------ DATA UNDER STUDY ------
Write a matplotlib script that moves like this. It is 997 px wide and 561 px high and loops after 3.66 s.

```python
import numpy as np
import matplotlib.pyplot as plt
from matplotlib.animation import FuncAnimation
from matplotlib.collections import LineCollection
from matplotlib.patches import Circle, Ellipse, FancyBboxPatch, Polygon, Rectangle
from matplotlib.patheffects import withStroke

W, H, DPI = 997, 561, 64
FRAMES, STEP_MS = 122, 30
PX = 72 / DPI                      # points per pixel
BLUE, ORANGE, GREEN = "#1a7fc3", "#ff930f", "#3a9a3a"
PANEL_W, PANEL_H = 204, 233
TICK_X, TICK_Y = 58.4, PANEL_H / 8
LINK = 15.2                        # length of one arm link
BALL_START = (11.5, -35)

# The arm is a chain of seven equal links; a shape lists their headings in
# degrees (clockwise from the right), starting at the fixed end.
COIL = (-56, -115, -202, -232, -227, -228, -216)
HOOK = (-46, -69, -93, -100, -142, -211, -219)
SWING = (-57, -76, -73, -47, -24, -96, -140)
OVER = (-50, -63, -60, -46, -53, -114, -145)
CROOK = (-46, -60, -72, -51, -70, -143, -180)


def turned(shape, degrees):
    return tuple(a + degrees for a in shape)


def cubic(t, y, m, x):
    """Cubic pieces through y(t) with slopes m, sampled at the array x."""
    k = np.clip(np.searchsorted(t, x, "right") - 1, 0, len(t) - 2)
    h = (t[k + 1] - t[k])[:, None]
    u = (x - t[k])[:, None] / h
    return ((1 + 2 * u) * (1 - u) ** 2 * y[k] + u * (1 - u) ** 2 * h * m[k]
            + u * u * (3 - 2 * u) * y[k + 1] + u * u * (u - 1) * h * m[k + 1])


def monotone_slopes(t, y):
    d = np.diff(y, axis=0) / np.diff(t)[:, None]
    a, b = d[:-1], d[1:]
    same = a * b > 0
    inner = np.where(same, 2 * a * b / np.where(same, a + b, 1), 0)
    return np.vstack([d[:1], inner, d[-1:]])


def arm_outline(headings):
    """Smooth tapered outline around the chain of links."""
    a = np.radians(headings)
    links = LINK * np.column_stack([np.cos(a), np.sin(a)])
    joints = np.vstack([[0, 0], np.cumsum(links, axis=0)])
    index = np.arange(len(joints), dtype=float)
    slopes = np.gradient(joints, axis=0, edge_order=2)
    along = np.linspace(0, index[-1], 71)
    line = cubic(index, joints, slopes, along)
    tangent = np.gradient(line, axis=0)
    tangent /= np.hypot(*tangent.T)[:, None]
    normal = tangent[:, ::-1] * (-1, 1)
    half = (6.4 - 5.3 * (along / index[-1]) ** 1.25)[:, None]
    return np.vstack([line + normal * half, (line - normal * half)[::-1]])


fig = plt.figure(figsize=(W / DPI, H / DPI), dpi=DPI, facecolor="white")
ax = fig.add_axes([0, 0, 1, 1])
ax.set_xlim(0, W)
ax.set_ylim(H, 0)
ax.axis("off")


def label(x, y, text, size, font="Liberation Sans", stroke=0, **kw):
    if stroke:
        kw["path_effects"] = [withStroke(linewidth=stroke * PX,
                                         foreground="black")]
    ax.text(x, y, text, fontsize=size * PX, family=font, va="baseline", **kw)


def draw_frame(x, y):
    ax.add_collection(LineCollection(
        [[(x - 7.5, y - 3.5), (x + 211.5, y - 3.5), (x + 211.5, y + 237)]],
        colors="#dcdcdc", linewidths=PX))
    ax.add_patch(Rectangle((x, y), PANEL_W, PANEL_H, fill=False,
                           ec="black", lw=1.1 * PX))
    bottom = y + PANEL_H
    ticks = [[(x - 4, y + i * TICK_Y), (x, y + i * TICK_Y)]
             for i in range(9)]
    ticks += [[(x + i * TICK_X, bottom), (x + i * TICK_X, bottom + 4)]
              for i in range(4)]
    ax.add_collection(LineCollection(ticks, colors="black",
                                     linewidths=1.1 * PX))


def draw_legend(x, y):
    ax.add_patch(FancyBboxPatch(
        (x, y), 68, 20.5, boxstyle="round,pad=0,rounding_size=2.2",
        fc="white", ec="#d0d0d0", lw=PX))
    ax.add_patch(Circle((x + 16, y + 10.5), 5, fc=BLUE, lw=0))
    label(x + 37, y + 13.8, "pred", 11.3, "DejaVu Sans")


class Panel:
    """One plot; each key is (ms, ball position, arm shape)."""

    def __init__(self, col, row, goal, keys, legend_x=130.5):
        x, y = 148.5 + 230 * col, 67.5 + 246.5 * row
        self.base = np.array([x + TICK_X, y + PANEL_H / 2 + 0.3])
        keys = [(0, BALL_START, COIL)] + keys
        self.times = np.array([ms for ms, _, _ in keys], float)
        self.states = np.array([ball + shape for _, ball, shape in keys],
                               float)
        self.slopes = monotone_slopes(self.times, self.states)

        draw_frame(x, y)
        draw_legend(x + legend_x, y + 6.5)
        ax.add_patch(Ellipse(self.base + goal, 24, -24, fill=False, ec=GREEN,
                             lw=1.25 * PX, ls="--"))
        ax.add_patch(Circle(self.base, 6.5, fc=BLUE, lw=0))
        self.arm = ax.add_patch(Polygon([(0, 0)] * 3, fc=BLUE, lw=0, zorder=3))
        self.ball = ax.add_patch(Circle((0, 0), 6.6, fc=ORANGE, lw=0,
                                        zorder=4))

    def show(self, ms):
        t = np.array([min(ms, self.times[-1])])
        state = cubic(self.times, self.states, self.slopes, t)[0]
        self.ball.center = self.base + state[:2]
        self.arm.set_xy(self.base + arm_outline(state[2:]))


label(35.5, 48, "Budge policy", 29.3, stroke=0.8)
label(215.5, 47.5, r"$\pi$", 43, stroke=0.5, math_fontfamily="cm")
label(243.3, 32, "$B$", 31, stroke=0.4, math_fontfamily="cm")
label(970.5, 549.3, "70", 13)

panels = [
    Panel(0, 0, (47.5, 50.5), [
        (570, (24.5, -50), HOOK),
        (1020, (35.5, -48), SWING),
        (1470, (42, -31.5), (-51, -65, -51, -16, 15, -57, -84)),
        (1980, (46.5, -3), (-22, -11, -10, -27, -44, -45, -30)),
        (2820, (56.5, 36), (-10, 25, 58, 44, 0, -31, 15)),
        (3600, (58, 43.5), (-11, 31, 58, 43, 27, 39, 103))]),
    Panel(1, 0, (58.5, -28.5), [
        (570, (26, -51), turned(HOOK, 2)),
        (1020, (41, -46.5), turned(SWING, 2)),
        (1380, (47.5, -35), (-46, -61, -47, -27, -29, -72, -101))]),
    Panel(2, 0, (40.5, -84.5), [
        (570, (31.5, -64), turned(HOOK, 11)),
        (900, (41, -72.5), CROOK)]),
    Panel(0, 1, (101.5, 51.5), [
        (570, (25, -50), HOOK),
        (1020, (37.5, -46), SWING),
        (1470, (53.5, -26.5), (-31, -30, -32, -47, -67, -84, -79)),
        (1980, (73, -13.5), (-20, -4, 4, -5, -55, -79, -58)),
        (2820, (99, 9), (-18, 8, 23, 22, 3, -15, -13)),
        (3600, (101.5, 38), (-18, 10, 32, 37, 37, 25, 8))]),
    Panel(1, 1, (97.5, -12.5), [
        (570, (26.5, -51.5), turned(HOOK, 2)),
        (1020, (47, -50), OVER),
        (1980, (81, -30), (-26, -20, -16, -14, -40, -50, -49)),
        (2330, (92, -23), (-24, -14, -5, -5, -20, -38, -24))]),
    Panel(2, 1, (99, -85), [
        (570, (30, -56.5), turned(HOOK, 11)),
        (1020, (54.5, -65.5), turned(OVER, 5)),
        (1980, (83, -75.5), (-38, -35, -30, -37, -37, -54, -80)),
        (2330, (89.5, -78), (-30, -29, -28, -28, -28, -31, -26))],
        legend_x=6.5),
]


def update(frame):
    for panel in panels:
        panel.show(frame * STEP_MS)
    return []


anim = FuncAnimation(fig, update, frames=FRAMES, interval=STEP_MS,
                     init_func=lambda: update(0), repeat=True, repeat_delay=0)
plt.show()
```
------
Scan the entries above for the string "axis", and copy every line where it turns up.

    d = np.diff(y, axis=0) / np.diff(t)[:, None]
    joints = np.vstack([[0, 0], np.cumsum(links, axis=0)])
    slopes = np.gradient(joints, axis=0, edge_order=2)
    tangent = np.gradient(line, axis=0)
ax.axis("off")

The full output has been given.